* [Provided data]
Content starts
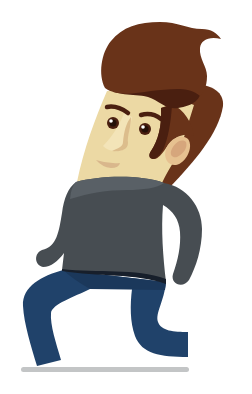
<!DOCTYPE html>
<html lang="en">
<head>
<meta charset="utf-8">
<title>Sneaking man</title>
<style>
:root {
  --paper: #ffffff;
  --skin: #ecd9a4;
  --skin-light: #f3e4b8;
  --skin-shade: #dcbd8c;
  --ear: #e6c190;
  --ear-shade: #d6a67c;
  --lips: #d9b78c;
  --hair: #693319;
  --hair-dark: #4a1f10;
  --sweater: #474d52;
  --sweater-light: #596066;
  --hem: #171f2b;
  --jeans: #20426a;
  --jeans-dark: #1b385b;
  --ground: #c3c5c6;
}
html, body { margin: 0; background: var(--paper); overflow: hidden; }
svg { display: block; width: 252px; height: 394px; }
.skin { fill: var(--skin); }
.hair { fill: var(--hair); }
.hair-dark { fill: var(--hair-dark); }
.sweater { fill: var(--sweater); }
.jeans { fill: var(--jeans); }
.brow { fill: none; stroke: var(--hair-dark); stroke-width: 4.5; stroke-linecap: round; }
</style>
</head>
<body>
<svg viewBox="0 0 252 394" role="img" aria-label="Cartoon man with a big quiff sneaking forward">
  <defs>
    <g id="eye">
      <circle r="6" fill="#4a1f10"/>
      <circle r="3.5" fill="#241009"/>
      <circle cx="-2" cy="-2" r="1.8" fill="#ffffff"/>
    </g>
  </defs>

  <rect id="ground" x="21" y="367" width="168" height="5" rx="2.5" fill="var(--ground)"/>

  <g id="legs">
    <path class="jeans" d="M63 270 C42 276 22 286 23 306 C24 324 31 346 37 366 L61 360 C56 343 50 325 51 313 C52 304 74 297 90 289 L132 289 C130 305 130 322 135 336 C142 354 160 357 188 357 L188 332 C174 332 161 331 158 322 C155 313 164 302 166 282 Z"/>
    <path d="M63 270 L166 282 L165 290 L90 289 Q74 280 63 270Z" fill="var(--jeans-dark)"/>
  </g>

  <g id="head">
    <path class="hair" d="M190 84 C214 84 224 93 223 106 C219 133 194 162 170 187 L152 180 L162 100 Z"/>
    <path class="skin" d="M107 91 C95 119 84 148 77 182 Q115 176 162 183 C168 170 174 162 180 150 L194 105 L160 92 Z"/>
    <path class="hair" d="M172 104 C184 110 192 122 194 136 C183 132 172 138 166 148 C162 154 158 159 154 159 C150 159 148 155 151 151 C158 141 162 126 161 108 Z"/>
    <path class="hair-dark" d="M161 108 L172 105 C171 122 168 139 163 150 C159 156 156 159 153 159 C149 159 148 155 151 151 C158 141 162 126 161 108Z"/>
    <path d="M166 149 C170 138 182 133 188 139 C194 147 186 163 176 165 C168 166 163 158 166 149Z" fill="var(--ear)"/>
    <path d="M171 151 C174 143 181 138 186 142 C188 148 183 154 177 157 C173 158 170 156 171 151Z" fill="var(--ear-shade)"/>
    <path class="hair-dark" d="M104 84 C116 98 132 93 148 97 C160 101 166 110 178 108 C193 106 202 99 201 88 L160 78 Z"/>
    <path class="hair" d="M105 88 C98 75 101 53 111 41 C122 27 139 22 160 22 C178 22 188 29 202 29 C211 29 217 33 221 39 C209 36 201 40 200 48 C199 59 207 66 207 76 C207 87 203 94 200 96 C190 86 170 89 151 91 C132 94 116 96 105 88Z"/>
  </g>

  <g id="face">
    <path d="M124 113 C120 125 111 138 103 146 Q108 152 120 151 Q127 149 126 143 Q130 128 132 117Z" fill="var(--skin-light)"/>
    <path d="M131 117 C131 128 127 136 128 143 C128 150 120 152 112 151 C118 148 123 147 123 142 C124 132 126 123 131 117Z" fill="var(--skin-shade)"/>
    <path class="brow" d="M107 107 Q117 105 128 113"/>
    <path class="brow" d="M141 115 Q152 112 161 119"/>
    <use href="#eye" x="113" y="123"/>
    <use href="#eye" x="145" y="129"/>
    <path d="M96 160 Q108 164 120 163 Q119 168 111 168 Q102 167 96 160Z" fill="var(--lips)"/>
  </g>

  <g id="sweater">
    <path class="sweater" d="M76 182 C98 176 139 174 164 183 C187 187 202 207 202 229 C202 249 196 267 189 280 C183 289 170 284 173 274 C178 260 181 246 180 232 C179 219 173 211 163 205 C161 230 163 256 166 282 C134 271 98 275 62 270 L64 253 C58 261 51 267 43 267 C34 265 34 253 42 250 C57 247 59 231 62 213 C64 198 68 188 76 182Z"/>
    <path d="M76 182 C98 176 139 174 164 183 C157 188 143 190 127 190 C106 190 90 193 70 199 Q71 187 76 182Z" fill="var(--sweater-light)"/>
    <path d="M62 269 C98 273 135 268 166 279 L166 284 C135 273 98 277 62 271Z" fill="var(--hem)"/>
  </g>
</svg>
</body>
</html>
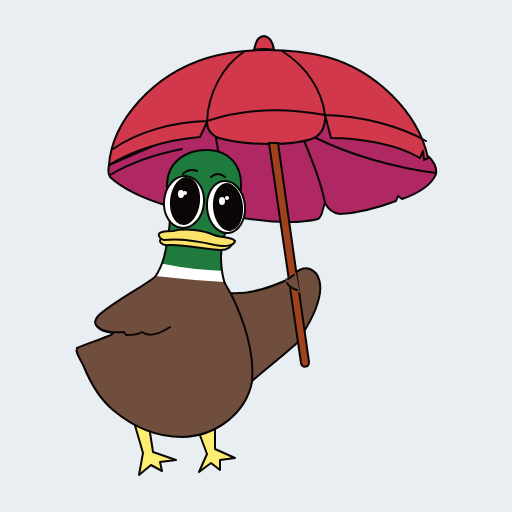
<!DOCTYPE html>
<html lang="en">
<head>
<meta charset="utf-8">
<title>Duck with umbrella</title>
<style>
:root {
  --sky: #e8eef2;
  --ink: #0a0606;
  --canopy: #d1384c;
  --lining: #af2863;
  --wood: #a0431c;
  --feather: #6f4e3d;
  --head: #1f7a3d;
  --bill: #fbe36a;
  --leg: #fdee72;
  --white: #ffffff;
}
html, body { margin: 0; background: var(--sky); }
body { width: 512px; height: 512px; overflow: hidden; }
svg { display: block; }
.outline { stroke: var(--ink); stroke-width: 2; stroke-linecap: round; stroke-linejoin: round; }
.line { fill: none; }
.canopy { fill: var(--canopy); }
.lining { fill: var(--lining); }
.wood { fill: var(--wood); }
.feather { fill: var(--feather); }
.head { fill: var(--head); }
.bill { fill: var(--bill); }
.leg { fill: var(--leg); }
.white { fill: var(--white); }
.pupil { fill: var(--ink); }
</style>
</head>
<body>
<svg width="512" height="512" viewBox="0 0 512 512" role="img" aria-label="A mallard duck holding a red umbrella">
  <defs>
    <path id="neck-shape" d="M167 184C168 161 187 149 209 150C229 151 242 165 241 187C240 205 228 222 224 237C219 252 221 272 224 284L155 279C164 264 166 250 169 230C172 212 166 198 167 184Z"/>
    <clipPath id="neck-clip"><use href="#neck-shape"/></clipPath>
  </defs>

  <g id="umbrella">
    <path class="lining outline" d="M109 165C108 170 108 174 110 177C124 190 145 199 168 206L243 218C268 222 298 224 318 219C323 216 322 209 325 203C328 209 332 213 340 214C360 213 380 207 396 201L398 196L402 199C417 194 432 185 436 174C437 168 434 162 429 157L330 115L208 122Z"/>
    <path class="line outline" d="M110 175C130 163 157 154 182 149M216 138C219 160 226 186 243 218M303 138C312 160 321 182 325 203M316 138C350 155 396 168 436 173"/>
    <path class="canopy outline" d="M109 165C112 122 152 75 207 58C243 47 292 48 327 57C374 70 418 111 428 158L424 160L423 151L420 158C397 144 359 138 331 138L325 115C326 125 322 134 314 138C294 146 247 146 219 138C211 135 207 129 207 122L200 137C167 140 134 150 109 165Z"/>
    <path class="line outline" d="M113 149C139 131 174 122 207 121C246 108 288 108 325 115C362 116 400 126 426 141M245 51C222 66 208 94 207 122M282 51C306 66 322 90 325 115"/>
    <path class="canopy outline" d="M254 50C256 42 257 37 264 36C271 37 273 43 274 50Q264 48 254 50Z"/>
  </g>

  <path id="far-wing" class="feather outline" d="M229 293C251 295 272 287 291 278C296 270 304 267 310 269C320 273 322 286 319 298C315 315 305 330 297 343C285 354 267 368 252 381Z"/>

  <g id="umbrella-handle">
    <path class="wood outline" d="M269 143L278 143L309 362C309 368 302 368 301 363Z"/>
    <path class="feather" d="M285 279L296 273L300 293L290 288Z"/>
    <path class="line outline" d="M288 279L294 275M287 283Q290 288 297 290"/>
  </g>

  <g id="legs" class="leg outline">
    <path d="M134 422L143 453L139 475L151 465L162 471L160 462L176 460L153 452L149 426Z"/>
    <path d="M198 430L207 454L199 472L211 463L220 470L220 460L235 458L215 449L215 427Z"/>
  </g>

  <g id="body">
    <path class="feather outline" d="M155 277C141 288 113 302 98 316C91 324 98 331 113 333L111 335C99 340 86 344 77 348C75 353 80 358 84 367C91 384 100 399 113 410C132 426 155 437 182 437C218 436 246 412 252 382C255 352 243 318 231 294L224 282Z"/>
    <path class="line outline" d="M98 327C103 332 115 333 124 332L126 335C132 335 138 335 142 332C150 338 161 333 170 327"/>
  </g>

  <g id="neck-and-head">
    <use href="#neck-shape" class="head"/>
    <path class="white" clip-path="url(#neck-clip)" d="M150 263L164 264Q193 270 226 271V284L150 278Z"/>
    <path class="feather" d="M155 276Q190 280 224 282L227 290H150Z"/>
    <path class="line outline" d="M155 277C164 264 166 250 169 230C172 212 166 198 167 184C168 161 187 149 209 150C229 151 242 165 241 187C240 205 228 222 224 237C219 252 221 272 225 284"/>
    <path class="line outline" d="M183 174Q189 168 197 171M211 177Q218 171 225 177"/>
  </g>

  <g id="eyes">
    <ellipse class="white outline" cx="184" cy="202" rx="20" ry="26" transform="rotate(6 184 202)"/>
    <ellipse class="pupil" cx="185" cy="201" rx="15" ry="24" transform="rotate(6 185 201)"/>
    <ellipse class="white outline" cx="226" cy="207" rx="19" ry="26" transform="rotate(-5 226 207)"/>
    <ellipse class="pupil" cx="228" cy="207" rx="15" ry="24" transform="rotate(-5 228 207)"/>
    <ellipse class="white" cx="181" cy="194" rx="3" ry="4"/>
    <circle class="white" cx="185" cy="193" r="2"/>
    <ellipse class="white" cx="222" cy="201" rx="3" ry="4"/>
    <circle class="white" cx="227" cy="198" r="2"/>
  </g>

  <g id="bill" class="bill outline">
    <path d="M162 238C157 241 162 246 169 245C186 244 205 250 221 250C228 250 232 246 232 243Z"/>
    <path d="M159 236C157 232 165 231 173 231C185 228 203 230 214 235C222 238 233 237 235 241C234 246 225 247 215 245C198 241 181 238 164 240Q160 239 159 236Z"/>
  </g>
</svg>
</body>
</html>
Content ends
* [What you should do] Which lines of the data include "ffffff"? Copy each of them.

* [Answer space]
  --paper: #ffffff;
      <circle cx="-2" cy="-2" r="1.8" fill="#ffffff"/>
  --white: #ffffff;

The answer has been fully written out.